Future Fund won't protest Telstra split

Future Fund chief executive Paul Costello yesterday remained tight-lipped in the face of sustained questioning over the fund's stance, as an investor, on the pending legislated separation of Telstra's operations.

Future Fund chief executive Paul Costello yesterday remained tight-lipped in the face of sustained questioning over the fund's stance, as an investor, on the pending legislated separation of Telstra's operations.

It seems to us completely inappropriate to insert ourselves into a discussion

Future Fund CEO Paul Costello

Former Communications Minister Helen Coonan criticised the Future Fund for its silence on the government's legislation which, if passed, would separate Telstra's retail and wholesale arms. Coonan noted that the fund was not silent over Sol Trujillo's pay.

"It's baffling that you'd be so proactive on some matters," said Coonan, adding that there appeared to be "an eerie silence on the part of the fund" regarding Telstra's separation.

The fund was a government-owned investment body established in 2006 to meet the cost of public sector superannuation liabilities.

"We will continue to work as a shareholder, working with the company, seeking information from the company," Costello said. The CEO made his comments while being questioned at a Senate Standing Committee on Finance and Public Administration yesterday.

Facing earlier questions, Costello conceded that the threat of Telstra's separation "would be a major risk for an investment", but when pressed if he hypothetically would buy shares of a company facing the legislation that Telstra was, he said it would depend on the price of the shares.

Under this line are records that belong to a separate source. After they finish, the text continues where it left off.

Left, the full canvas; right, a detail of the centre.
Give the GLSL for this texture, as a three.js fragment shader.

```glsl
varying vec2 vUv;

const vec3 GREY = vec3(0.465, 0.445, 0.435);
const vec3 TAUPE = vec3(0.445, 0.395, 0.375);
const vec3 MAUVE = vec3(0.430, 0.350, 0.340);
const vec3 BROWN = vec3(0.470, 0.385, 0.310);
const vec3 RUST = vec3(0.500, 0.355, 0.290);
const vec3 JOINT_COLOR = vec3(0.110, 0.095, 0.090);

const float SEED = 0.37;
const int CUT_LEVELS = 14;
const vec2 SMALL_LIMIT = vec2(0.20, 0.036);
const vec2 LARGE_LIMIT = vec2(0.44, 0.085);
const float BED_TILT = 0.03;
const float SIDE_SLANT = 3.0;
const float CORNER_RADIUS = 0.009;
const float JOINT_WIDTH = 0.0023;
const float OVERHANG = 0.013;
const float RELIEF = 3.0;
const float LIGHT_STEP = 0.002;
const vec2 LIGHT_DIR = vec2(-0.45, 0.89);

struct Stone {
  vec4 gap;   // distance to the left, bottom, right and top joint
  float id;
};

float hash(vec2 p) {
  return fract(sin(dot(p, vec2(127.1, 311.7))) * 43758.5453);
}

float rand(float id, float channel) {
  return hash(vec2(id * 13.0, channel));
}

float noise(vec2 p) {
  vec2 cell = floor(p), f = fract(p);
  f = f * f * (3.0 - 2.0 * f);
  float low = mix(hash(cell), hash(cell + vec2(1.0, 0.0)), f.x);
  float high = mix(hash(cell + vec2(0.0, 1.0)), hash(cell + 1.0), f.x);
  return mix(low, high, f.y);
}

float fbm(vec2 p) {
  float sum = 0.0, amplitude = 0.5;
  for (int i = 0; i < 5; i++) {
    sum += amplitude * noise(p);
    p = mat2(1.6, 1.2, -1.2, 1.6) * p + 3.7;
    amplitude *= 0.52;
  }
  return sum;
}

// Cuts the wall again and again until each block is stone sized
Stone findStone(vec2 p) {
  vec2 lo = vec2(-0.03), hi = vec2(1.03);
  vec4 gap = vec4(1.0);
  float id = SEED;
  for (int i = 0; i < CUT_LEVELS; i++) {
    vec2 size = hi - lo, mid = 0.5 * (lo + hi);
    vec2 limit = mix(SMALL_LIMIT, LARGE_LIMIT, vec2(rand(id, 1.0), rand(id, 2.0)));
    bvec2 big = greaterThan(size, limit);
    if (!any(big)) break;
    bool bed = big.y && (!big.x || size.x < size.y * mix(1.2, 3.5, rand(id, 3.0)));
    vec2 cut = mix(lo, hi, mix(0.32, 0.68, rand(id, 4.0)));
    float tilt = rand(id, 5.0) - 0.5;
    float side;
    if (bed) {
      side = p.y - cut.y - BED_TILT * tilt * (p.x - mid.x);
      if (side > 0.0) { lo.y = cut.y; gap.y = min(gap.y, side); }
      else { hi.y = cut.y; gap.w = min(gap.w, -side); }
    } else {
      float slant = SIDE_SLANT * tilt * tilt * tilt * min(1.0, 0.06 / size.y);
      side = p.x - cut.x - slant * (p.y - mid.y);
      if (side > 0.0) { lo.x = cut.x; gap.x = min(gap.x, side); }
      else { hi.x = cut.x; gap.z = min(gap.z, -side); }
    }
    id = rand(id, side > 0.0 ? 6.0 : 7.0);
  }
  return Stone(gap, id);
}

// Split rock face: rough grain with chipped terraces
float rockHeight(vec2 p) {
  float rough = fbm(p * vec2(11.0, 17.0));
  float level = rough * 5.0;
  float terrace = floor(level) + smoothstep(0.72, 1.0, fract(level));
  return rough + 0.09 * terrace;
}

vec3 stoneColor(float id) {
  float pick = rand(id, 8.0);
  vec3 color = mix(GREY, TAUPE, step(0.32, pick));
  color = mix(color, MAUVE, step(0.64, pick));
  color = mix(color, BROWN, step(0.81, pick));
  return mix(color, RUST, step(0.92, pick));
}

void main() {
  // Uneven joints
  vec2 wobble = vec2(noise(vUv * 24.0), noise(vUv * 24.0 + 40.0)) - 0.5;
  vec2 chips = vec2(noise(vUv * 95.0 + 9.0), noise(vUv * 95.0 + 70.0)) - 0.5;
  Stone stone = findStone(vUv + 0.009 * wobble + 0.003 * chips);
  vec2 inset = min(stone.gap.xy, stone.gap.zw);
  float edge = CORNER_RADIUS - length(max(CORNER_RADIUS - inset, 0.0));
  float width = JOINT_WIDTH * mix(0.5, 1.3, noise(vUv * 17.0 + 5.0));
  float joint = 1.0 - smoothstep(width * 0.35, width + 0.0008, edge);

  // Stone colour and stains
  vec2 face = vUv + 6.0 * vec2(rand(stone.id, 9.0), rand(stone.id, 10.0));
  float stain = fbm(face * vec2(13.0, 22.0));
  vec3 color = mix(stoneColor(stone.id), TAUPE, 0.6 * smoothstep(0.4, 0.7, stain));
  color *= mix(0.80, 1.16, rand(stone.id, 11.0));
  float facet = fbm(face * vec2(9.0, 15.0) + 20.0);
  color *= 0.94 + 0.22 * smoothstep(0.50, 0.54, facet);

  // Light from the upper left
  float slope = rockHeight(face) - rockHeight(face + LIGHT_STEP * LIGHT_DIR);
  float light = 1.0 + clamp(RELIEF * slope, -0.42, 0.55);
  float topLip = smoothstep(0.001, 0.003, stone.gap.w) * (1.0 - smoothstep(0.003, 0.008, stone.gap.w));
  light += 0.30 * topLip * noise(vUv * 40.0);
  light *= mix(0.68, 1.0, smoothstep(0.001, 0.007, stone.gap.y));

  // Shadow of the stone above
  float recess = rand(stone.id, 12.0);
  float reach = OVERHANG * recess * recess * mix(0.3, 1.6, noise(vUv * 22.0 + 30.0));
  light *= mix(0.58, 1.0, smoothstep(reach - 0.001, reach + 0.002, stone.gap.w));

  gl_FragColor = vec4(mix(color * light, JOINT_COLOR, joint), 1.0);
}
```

Costello said the Future Fund had not had discussions with the government about the legislation forcing Telstra's separation because the fund was set up to operate independently. "It seems to us completely inappropriate to insert ourselves into a discussion," said Costello.

"We took a view that we absolutely should not be involved in being part of discussions with government," he said. "Any approach like that would certainly have been at risk of receiving inside trading information."

Costello said it was a coincidence the fund had sold a third of its stake prior to the announcement.

The Future Fund had taken on Telstra shares in 2007 during the final sell off of the telco, which were held in escrow until August 2008. Its massive sell off took place one month prior to the government's announcement, reducing its ownership of Telstra from 16 per cent to 11 per cent.

Asked whether he knew about the separation deal and whether it was the basis for the Future Fund's decision, Costello said "it absolutely was a coincidence". He went on to argue that it was obvious it might happen — the question was when.

Costello also took a question on notice about when and how often he had spoken to Telstra prior to the sale but clarified "it was some significant time before the transaction we undertook".

Future Fund chair David Murray on Monday said in a statement that its Telstra sell off was a "long-stated intention". The value of its Telstra holdings was around $4.3 billion.